News and views from St. Mary's Woodbridge
Issue 7 Winter 2008

... continued - The making of a bestseller

In the Old Testament we read of Josiahs reformation in 622 BC, occasioned by the discovery of the book of the law in the Temple (II Kings 22). In Christian history, it was the Bible that inspired the beginnings of monasticism in the 4th century AD, the reforms of that monasticism in the 11th and 12th centuries, and the Reformation in the 16th century. In the 20th century the Bible played a major role in the Liberation Theology of Central and Latin America as small, basic communities of poor and oppressed people discovered passages in the Bible that spoke to their condition and gave them hope and the resolve to work for justice.

Reading the Bible today

I would recommend the Good News Bible for beginners and the Revised Standard Version for more serious study.
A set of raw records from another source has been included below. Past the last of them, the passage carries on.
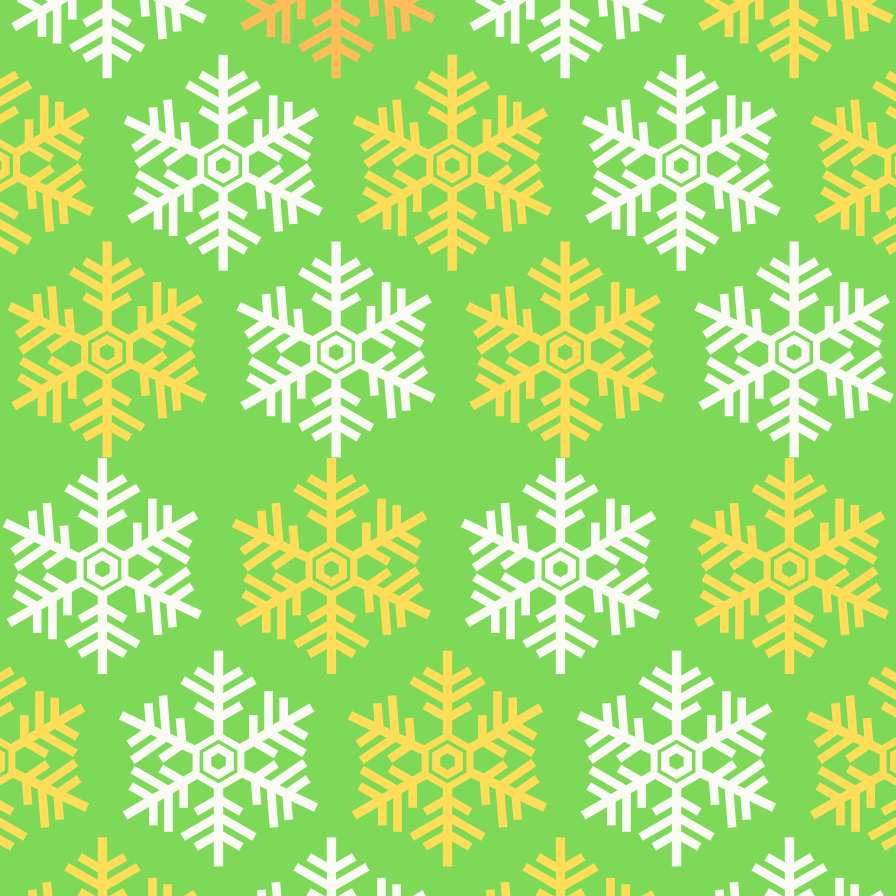
A Shadertoy shader for this pattern:

```glsl
const float SPAN = 768.0;       // design units across the canvas
const float COLUMN_STEP = 196.3;
const float GROUP_STEP = 510.7; // three rows form one group

const vec3 GREEN  = vec3(0.49, 0.85, 0.34);
const vec3 WHITE  = vec3(0.985, 0.985, 0.965);
const vec3 YELLOW = vec3(0.995, 0.87, 0.35);
const vec3 ORANGE = vec3(0.995, 0.74, 0.35);

float boxDistance(vec2 p, vec2 halfSize) {
    vec2 d = abs(p) - halfSize;
    return length(max(d, 0.0)) + min(max(d.x, d.y), 0.0);
}

// Flat-ended bar leaving start in direction dir
float barDistance(vec2 p, vec2 start, vec2 dir, float len, float halfWidth) {
    p -= start;
    vec2 q = vec2(dot(p, dir), dot(p, vec2(-dir.y, dir.x)));
    return boxDistance(q - vec2(0.5 * len, 0.0), vec2(0.5 * len, halfWidth));
}

// Distance-like radius of a hexagon with a vertex at the top
float hexRadius(vec2 p) {
    p = abs(p);
    return max(p.x, 0.5 * p.x + 0.8660 * p.y);
}

float ringDistance(float radius, float inner, float outer) {
    return max(inner - radius, radius - outer);
}

// Two opposite arms, folded onto one quadrant: x runs along the stem
float armPairDistance(vec2 p, float angle) {
    vec2 axis = vec2(cos(angle), sin(angle));
    vec2 q = abs(vec2(dot(p, axis), dot(p, vec2(-axis.y, axis.x))));
    float d = boxDistance(q - vec2(56.0, 0.0), vec2(36.5, 4.0));
    vec2 branchDir = vec2(0.5, 0.8660);
    for (int i = 0; i < 3; i++) {
        float base = 34.5 + 15.0 * float(i);
        float len = i == 1 ? 35.5 : 22.5;
        d = min(d, barDistance(q, vec2(base, 0.0), branchDir, len, 3.7));
    }
    return d;
}

float snowflakeDistance(vec2 p) {
    float d = armPairDistance(p - vec2(0.0, 2.5), radians(90.0));
    d = min(d, armPairDistance(p, radians(30.0)));
    d = min(d, armPairDistance(p, radians(-25.3)));
    // Double hexagon at the hub
    float radius = hexRadius(p);
    d = max(d, 18.0 - radius);
    d = min(d, ringDistance(radius, 16.2, 22.2));
    return min(d, ringDistance(radius, 6.2, 13.2));
}

// Centre of the first flake in a row, measured from the top left
vec2 rowStart(int row) {
    int slot = row % 3;
    float group = float(row / 3);
    float x = slot == 1 ? -5.0 : 91.8;
    float y = slot == 0 ? -23.0 : (slot == 1 ? 142.0 : 302.0);
    return vec2(x - 4.0 * group, y + GROUP_STEP * group);
}

vec3 flakeColour(int row, float column) {
    if (row == 0 && column == 1.0) return ORANGE;
    float parity = mod(column + (row % 3 == 0 ? 1.0 : 0.0), 2.0);
    return parity < 0.5 ? YELLOW : WHITE;
}

void mainImage(out vec4 fragColor, in vec2 fragCoord) {
    float pixel = SPAN / iResolution.y;
    vec2 p = vec2(fragCoord.x, iResolution.y - fragCoord.y) * pixel;
    vec3 colour = GREEN;

    // Staggered rows, alternating colours along each
    for (int row = 0; row < 6; row++) {
        vec2 local = p - rowStart(row);
        float column = round(local.x / COLUMN_STEP);
        local.x -= column * COLUMN_STEP;
        float d = snowflakeDistance(vec2(local.x, -local.y));
        float coverage = clamp(0.5 - d / pixel, 0.0, 1.0);
        colour = mix(colour, flakeColour(row, column), coverage);
    }
    fragColor = vec4(colour, 1.0);
}
```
The GNB was made with the particular concern to communicate to people with no Christian background, whereas the RSV preserves the tradition of the great Authorised or King James Version, but in the light of modern biblical scholarship. The New Revised Standard Version is gender free (i.e. avoids words such as man or he) but as a result sometimes gets into a muddle and misrepresents what the text is trying to convey. Second, the Bible should be read with the help of commentaries, because it is important to remember that the Bible is a library and contains different types of material, each of which must be read in its own appropriate way. A parable in the New Testament, for example, is not the same as a law in the Old Testament. Thirdly, the Bible should be read honestly and prayerfully. It does not speak with one, consistent voice, because in the Bible people experience God in different ways and have different insights. If we have doubts and difficulties with certain passages, we must be honest about it. Our hope is in the mercy of God, not whether we can accept every word of the Bible as true. The remarkable thing about the Bible is that despite coming from a completely different age and scientific understanding of the world, it still has the power to transform our lives. That is why so many people over more than three thousand years have laboured to preserve it for our use today!

John Rogerson is Professor Emeritus of Biblical Studies at Sheffield University and an active Anglican priest with a regular ministry at Beauchief Abbey. With an international reputation, his many books and articles include An introduction to the Bible, ideal for further reading, and According to the Scriptures, about using the Bible in social and moral issues. It is a privilege to publish this article, which he has written especially for Outlook.